Both AAR’s own statistics, and those available at Alexa, confirm that visits to AAR have increased steadily over the course of 2009. At the end of August, AAR’s traffic rank at Alexa was 97,264, a very good number indeed (anything under 100,000 is something to be proud of), and up 76 percent according to Alexa’s figures.
And we have since the early days of the site.
It costs a lot of money to run AAR. First, there are the physical costs to get – and keep – AAR online. We’re hosted by a reliable company who provides great service, but it isn’t free as many blog platforms are. And it isn’t cheap either.
Then there were additional costs to move AAR’s message boards onto our own server, a step we felt was necessary for multiple reasons. First, we were getting crappy service. Second, the boards went down capriciously. And, third, we knew in today’s competitive environment that it was important to bring message board traffic onto our own server so AAR’s traffic rankings would reflect our true numbers.
Which they do. And we’ve seen a healthy boost in our Alexa ranking to prove it.

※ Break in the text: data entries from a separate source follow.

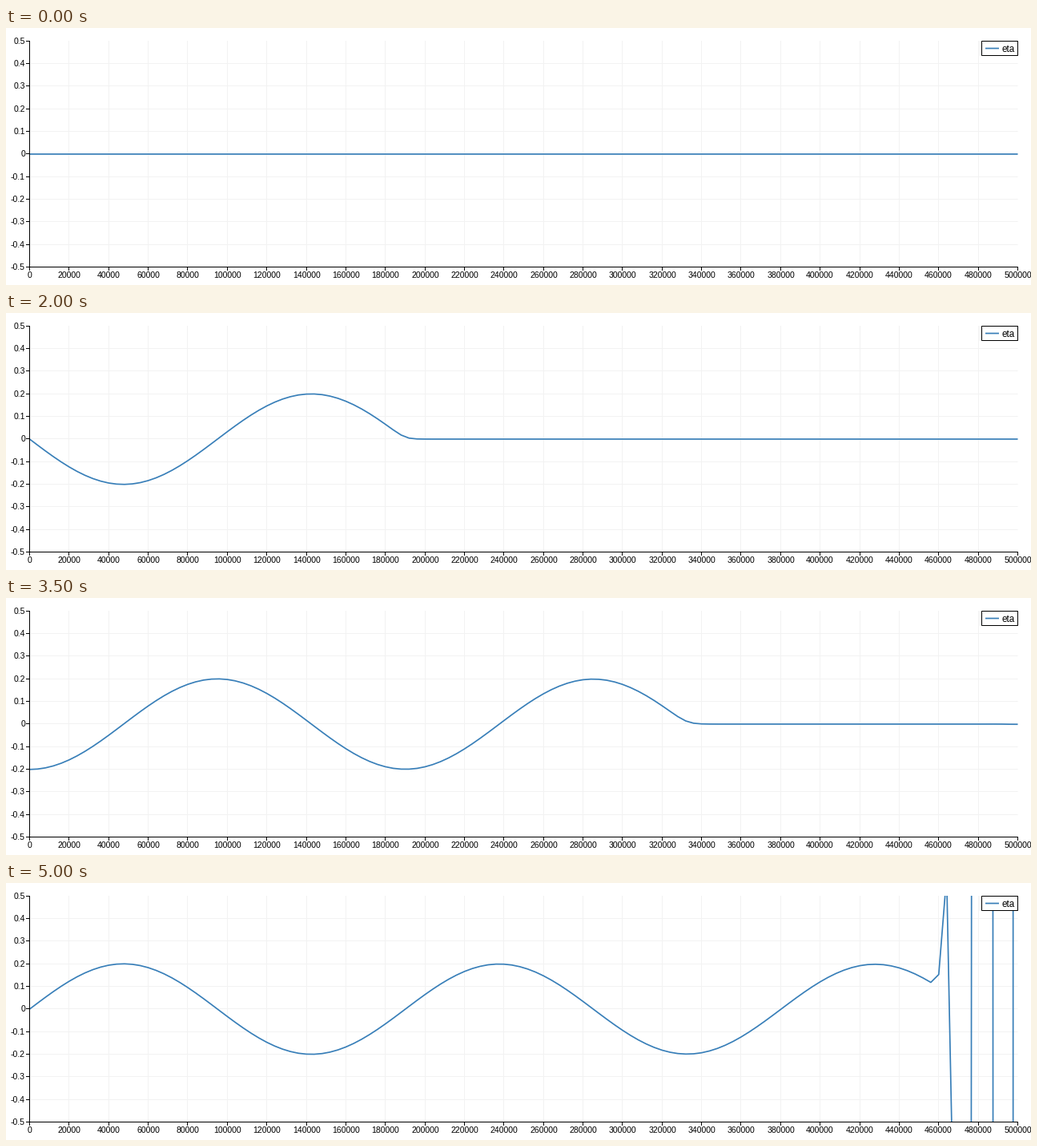
Write a matplotlib script that moves like this. It is 1280 px wide and 322 px high and loops after 5500 ms.

```python
import math

import numpy as np
import matplotlib.pyplot as plt
from matplotlib.animation import FuncAnimation
from matplotlib.patches import Rectangle

W, H, DPI = 1280, 322, 100
PX = 72 / DPI                       # one pixel in points
LEFT, RIGHT, TOP, BOTTOM = 29.5, 1263.5, 16, 300
SPAN = 500                          # thousands along the x axis
BLUE, GRID = "#377eb8", "#f2f2f2"
STEPS, INTERVAL = 11, 500
FRONT = 47.53                       # distance the wave front runs per step

plt.rcParams["font.family"] = "Liberation Sans"
fig = plt.figure(figsize=(W / DPI, H / DPI), dpi=DPI, facecolor="white")
ax = fig.add_axes([0, 0, 1, 1])
ax.set_xlim(0, W)
ax.set_ylim(H, 0)
ax.axis("off")


def px(x):
    return LEFT + x * (RIGHT - LEFT) / SPAN


def py(v):
    return 158 - 284 * v


def center(p):
    return math.floor(p) + 0.5


def stroke(x0, y0, x1, y1, color="black", z=3, width=1):
    ax.plot([x0, x1], [y0, y1], color=color, lw=width * PX, zorder=z,
            solid_capstyle="butt", snap=False)


def label(x, y, text, ha, size=10.5):
    ax.text(x, y, text, ha=ha, va="center_baseline", fontsize=size * PX,
            color="black", zorder=6)


def draw_axes():
    for k in range(26):
        x = center(px(20 * k))
        if 0 < k < 25:
            stroke(x, TOP, x, BOTTOM, GRID, 1)
        stroke(x, BOTTOM, x, BOTTOM + 4)
        label(x, 308.7, str(20000 * k), "center")
    for k in range(11):
        y = center(TOP + 28.35 * k)
        if 0 < k < 10:
            stroke(LEFT, y, RIGHT, y, GRID, 1)
        stroke(25, y, LEFT, y)
        label(24, y - 0.3, f"{(5 - k) / 10:g}", "right")
    stroke(LEFT, TOP, LEFT, BOTTOM, z=4)
    stroke(LEFT - 0.5, BOTTOM - 0.5, RIGHT + 0.5, BOTTOM - 0.5, z=4)


def draw_legend():
    ax.add_patch(Rectangle((1218.5, 16.5), 45, 18, fc="white", ec="black",
                           lw=PX, zorder=5, snap=False))
    stroke(1223, 25.5, 1240, 25.5, BLUE, 6, 1.7)
    label(1243, 25, "eta", "left", 11.6)


draw_axes()
draw_legend()

grid_x = np.linspace(0, SPAN, 126)
curve, = ax.plot([], [], color=BLUE, lw=1.7 * PX, zorder=2.5, snap=False,
                 solid_joinstyle="round", solid_capstyle="butt")
curve.set_clip_path(Rectangle((LEFT, TOP), RIGHT - LEFT + 0.5, BOTTOM - TOP,
                              transform=ax.transData))


def wave(step):
    # the front is a soft corner that widens as it travels
    soft = 1.15 * max(step, 0.01) ** 0.4
    behind = soft * np.logaddexp(0, (FRONT * step - grid_x) / soft)
    amp = 0.2 * np.exp(-grid_x / 40000)
    return amp * np.sin(np.pi / 2 * behind / FRONT)


def blowup(step):
    # oscillation growing out of the right boundary and creeping left
    s = grid_x - (497.2 - 15.5 * (step - 8))
    foot = -4.5 - 13 * (10 - step)
    size = 0.115 * 3.7 ** (step - 8) * np.exp(0.23 * s)
    return -size * np.sin(2 * np.pi * s / 21.6) / (1 + np.exp(foot - s))


def draw(step):
    eta = wave(step) + blowup(step) if step else np.zeros_like(grid_x)
    curve.set_data(px(grid_x), py(eta))
    return curve,


anim = FuncAnimation(fig, draw, frames=STEPS, interval=INTERVAL,
                     init_func=lambda: draw(0), repeat=True, repeat_delay=0)
plt.show()
```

After seeing LinnieGayl’s piece on author websites, I started thinking not just about author’s sites, but about publisher’s websites as well. I’ve been reading romance off and on since I was in middle school, but I didn’t start following it online until after college. The websites I remember from the late 90s were fairly spartan. Some had lists of authors, a few featured cover blurb information on various books, but features such as blogs and online ordering seemed almost unheard of. For someone looking for book ideas and information, it was very frustrating!